* _PROBLEM_: Look through the lines below and extract each one that contains "drawArc".

──────── AVAILABLE RECORDS

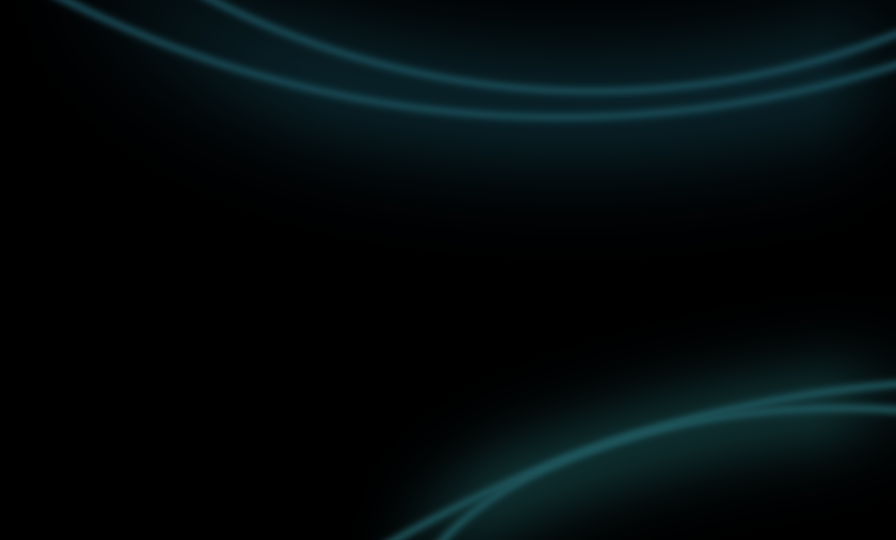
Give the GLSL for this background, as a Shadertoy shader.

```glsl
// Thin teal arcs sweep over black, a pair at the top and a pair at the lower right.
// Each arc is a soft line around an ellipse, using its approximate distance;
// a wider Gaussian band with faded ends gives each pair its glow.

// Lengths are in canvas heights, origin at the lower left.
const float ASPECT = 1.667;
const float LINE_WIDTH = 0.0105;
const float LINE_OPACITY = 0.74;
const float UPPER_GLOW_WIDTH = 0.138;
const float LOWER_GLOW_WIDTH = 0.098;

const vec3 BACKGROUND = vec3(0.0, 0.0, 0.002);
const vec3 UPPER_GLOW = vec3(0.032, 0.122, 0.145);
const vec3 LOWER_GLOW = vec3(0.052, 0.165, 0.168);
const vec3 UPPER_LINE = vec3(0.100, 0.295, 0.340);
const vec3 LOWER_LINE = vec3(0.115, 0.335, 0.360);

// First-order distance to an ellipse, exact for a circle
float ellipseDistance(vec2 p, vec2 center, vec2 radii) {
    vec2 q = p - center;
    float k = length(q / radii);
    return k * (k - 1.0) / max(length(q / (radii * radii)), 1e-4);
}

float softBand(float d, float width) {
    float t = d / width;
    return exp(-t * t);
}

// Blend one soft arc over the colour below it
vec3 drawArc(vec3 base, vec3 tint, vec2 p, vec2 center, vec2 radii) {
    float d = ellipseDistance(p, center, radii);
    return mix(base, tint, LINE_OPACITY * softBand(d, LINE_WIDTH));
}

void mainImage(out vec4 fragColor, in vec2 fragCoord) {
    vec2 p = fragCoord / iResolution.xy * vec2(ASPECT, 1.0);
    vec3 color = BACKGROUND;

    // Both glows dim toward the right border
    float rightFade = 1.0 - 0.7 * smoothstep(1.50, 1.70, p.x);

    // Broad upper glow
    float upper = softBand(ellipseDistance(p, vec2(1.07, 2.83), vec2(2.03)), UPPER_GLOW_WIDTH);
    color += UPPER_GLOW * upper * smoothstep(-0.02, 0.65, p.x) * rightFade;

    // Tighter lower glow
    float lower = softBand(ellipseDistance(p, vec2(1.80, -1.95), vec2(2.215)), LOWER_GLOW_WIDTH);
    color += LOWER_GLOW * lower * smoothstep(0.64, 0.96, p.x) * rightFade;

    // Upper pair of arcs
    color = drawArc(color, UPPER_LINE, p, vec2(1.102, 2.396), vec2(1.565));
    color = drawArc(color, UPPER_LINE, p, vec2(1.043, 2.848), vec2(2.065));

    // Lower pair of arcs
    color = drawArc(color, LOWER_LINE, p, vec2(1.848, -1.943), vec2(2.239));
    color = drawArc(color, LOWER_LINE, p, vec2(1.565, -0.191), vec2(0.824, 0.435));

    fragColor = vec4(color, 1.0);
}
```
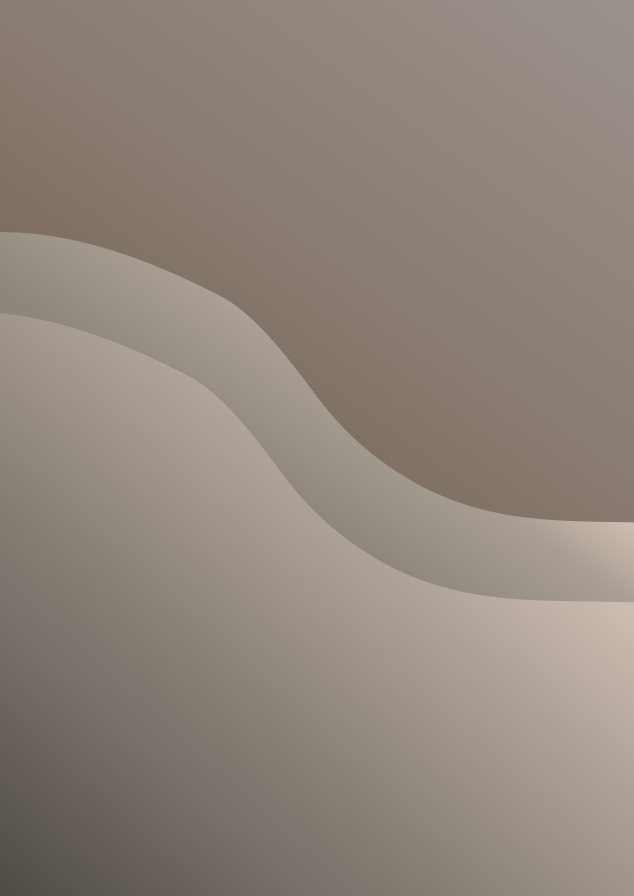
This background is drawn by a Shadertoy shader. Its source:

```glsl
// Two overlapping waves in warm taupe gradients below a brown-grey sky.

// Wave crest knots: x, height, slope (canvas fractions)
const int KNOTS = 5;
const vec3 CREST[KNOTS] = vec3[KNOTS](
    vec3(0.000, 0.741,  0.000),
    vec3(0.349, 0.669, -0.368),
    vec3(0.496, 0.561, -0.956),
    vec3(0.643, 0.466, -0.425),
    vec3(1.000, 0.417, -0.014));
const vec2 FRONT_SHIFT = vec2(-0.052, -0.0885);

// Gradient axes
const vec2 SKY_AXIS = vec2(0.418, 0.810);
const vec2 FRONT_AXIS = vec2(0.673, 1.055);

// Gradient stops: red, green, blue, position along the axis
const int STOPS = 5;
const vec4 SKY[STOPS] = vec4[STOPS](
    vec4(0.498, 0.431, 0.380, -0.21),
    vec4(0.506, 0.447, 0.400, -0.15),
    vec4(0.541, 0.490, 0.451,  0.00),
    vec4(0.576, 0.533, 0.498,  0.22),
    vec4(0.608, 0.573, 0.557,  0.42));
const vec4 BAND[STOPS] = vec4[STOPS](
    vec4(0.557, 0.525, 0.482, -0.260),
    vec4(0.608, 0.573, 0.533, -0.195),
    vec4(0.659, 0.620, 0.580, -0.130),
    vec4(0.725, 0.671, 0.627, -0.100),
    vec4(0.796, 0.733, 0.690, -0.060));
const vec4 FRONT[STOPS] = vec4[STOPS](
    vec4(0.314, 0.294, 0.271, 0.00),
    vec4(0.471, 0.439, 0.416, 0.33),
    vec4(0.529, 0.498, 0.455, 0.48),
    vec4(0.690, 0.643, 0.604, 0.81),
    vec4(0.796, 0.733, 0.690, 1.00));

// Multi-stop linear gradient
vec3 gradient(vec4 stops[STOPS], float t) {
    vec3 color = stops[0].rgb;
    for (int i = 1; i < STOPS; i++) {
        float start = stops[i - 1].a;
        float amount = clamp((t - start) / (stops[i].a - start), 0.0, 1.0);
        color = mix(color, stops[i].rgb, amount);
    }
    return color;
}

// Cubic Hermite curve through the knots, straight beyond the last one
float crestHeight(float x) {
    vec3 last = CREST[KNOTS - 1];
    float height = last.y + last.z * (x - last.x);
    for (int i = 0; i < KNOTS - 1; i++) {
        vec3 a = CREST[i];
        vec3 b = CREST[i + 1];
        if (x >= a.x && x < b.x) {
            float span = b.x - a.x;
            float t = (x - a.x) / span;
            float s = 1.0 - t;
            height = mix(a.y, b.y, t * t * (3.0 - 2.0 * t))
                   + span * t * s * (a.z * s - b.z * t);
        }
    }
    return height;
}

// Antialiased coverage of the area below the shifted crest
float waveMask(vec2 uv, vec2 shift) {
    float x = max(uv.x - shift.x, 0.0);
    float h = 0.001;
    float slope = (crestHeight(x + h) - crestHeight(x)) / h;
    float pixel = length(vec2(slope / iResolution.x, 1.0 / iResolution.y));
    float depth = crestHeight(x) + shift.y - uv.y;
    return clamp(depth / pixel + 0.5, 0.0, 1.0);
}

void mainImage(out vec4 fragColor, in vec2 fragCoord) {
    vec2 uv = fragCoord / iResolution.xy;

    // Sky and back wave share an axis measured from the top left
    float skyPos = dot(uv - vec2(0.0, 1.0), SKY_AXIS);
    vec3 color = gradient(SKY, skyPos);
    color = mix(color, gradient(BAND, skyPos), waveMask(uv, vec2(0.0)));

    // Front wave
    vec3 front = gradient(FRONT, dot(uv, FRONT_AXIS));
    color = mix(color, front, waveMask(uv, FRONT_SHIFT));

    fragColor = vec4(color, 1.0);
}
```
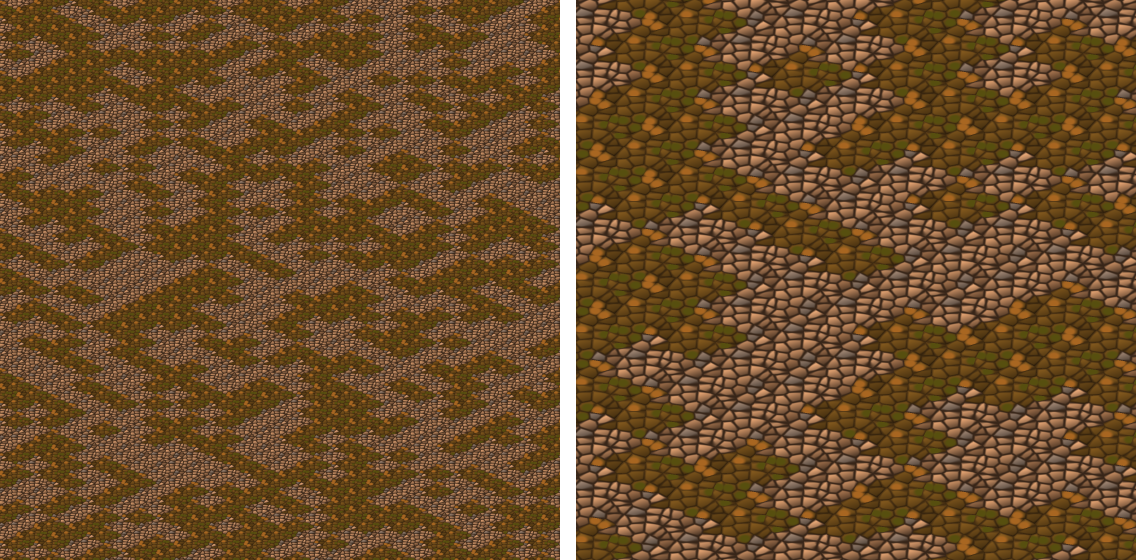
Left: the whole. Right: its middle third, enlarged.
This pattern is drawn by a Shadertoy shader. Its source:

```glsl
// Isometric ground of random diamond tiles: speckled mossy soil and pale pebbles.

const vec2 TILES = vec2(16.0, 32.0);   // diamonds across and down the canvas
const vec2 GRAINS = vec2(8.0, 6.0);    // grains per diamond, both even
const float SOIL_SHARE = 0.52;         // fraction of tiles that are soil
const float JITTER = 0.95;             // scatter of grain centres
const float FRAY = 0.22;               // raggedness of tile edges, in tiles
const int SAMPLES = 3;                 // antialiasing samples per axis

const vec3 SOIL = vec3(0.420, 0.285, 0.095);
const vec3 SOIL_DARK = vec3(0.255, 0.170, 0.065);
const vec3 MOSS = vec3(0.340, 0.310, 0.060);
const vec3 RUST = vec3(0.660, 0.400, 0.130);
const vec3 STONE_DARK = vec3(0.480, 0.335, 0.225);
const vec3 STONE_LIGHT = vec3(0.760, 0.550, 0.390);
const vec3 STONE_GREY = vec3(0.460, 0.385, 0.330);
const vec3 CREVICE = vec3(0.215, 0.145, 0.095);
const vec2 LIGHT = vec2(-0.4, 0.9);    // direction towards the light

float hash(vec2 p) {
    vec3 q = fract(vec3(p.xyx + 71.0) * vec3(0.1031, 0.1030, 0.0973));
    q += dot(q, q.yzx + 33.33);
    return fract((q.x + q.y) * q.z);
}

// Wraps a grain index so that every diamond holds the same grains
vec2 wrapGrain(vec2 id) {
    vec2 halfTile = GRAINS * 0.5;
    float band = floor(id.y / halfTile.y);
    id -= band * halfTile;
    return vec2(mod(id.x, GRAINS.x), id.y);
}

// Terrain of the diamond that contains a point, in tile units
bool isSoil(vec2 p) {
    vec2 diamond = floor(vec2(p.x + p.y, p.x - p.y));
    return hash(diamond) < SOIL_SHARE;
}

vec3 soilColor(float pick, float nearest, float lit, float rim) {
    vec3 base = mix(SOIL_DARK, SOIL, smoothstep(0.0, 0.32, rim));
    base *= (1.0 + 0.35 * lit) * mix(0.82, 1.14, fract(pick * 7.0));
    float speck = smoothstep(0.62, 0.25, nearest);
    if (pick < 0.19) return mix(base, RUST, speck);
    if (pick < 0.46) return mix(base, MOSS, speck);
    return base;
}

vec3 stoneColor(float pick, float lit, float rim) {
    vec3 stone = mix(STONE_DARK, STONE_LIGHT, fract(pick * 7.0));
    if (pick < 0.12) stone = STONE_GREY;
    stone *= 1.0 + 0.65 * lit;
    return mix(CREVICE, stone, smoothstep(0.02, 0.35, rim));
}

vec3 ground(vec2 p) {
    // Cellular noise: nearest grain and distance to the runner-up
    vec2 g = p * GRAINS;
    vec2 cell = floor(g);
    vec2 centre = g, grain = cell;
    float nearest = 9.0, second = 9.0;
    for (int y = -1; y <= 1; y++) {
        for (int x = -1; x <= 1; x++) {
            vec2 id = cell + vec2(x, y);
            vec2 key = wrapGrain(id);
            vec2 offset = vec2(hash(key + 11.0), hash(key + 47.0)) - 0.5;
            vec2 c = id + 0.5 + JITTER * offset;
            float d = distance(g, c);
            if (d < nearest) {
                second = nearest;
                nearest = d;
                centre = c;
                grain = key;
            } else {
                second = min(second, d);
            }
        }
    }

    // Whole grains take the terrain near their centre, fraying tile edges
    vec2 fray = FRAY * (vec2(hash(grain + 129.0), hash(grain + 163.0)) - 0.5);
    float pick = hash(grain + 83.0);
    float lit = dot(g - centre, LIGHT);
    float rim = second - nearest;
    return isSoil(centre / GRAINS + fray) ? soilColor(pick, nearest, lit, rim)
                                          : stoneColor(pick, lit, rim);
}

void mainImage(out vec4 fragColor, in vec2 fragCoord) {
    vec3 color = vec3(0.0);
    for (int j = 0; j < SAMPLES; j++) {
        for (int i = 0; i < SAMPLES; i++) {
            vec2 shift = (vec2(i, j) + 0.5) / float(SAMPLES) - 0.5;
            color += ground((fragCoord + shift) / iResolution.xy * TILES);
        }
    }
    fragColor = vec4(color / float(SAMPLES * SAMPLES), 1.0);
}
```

────────────────

* _SOLUTION_:
vec3 drawArc(vec3 base, vec3 tint, vec2 p, vec2 center, vec2 radii) {
    color = drawArc(color, UPPER_LINE, p, vec2(1.102, 2.396), vec2(1.565));
    color = drawArc(color, UPPER_LINE, p, vec2(1.043, 2.848), vec2(2.065));
    color = drawArc(color, LOWER_LINE, p, vec2(1.848, -1.943), vec2(2.239));
    color = drawArc(color, LOWER_LINE, p, vec2(1.565, -0.191), vec2(0.824, 0.435));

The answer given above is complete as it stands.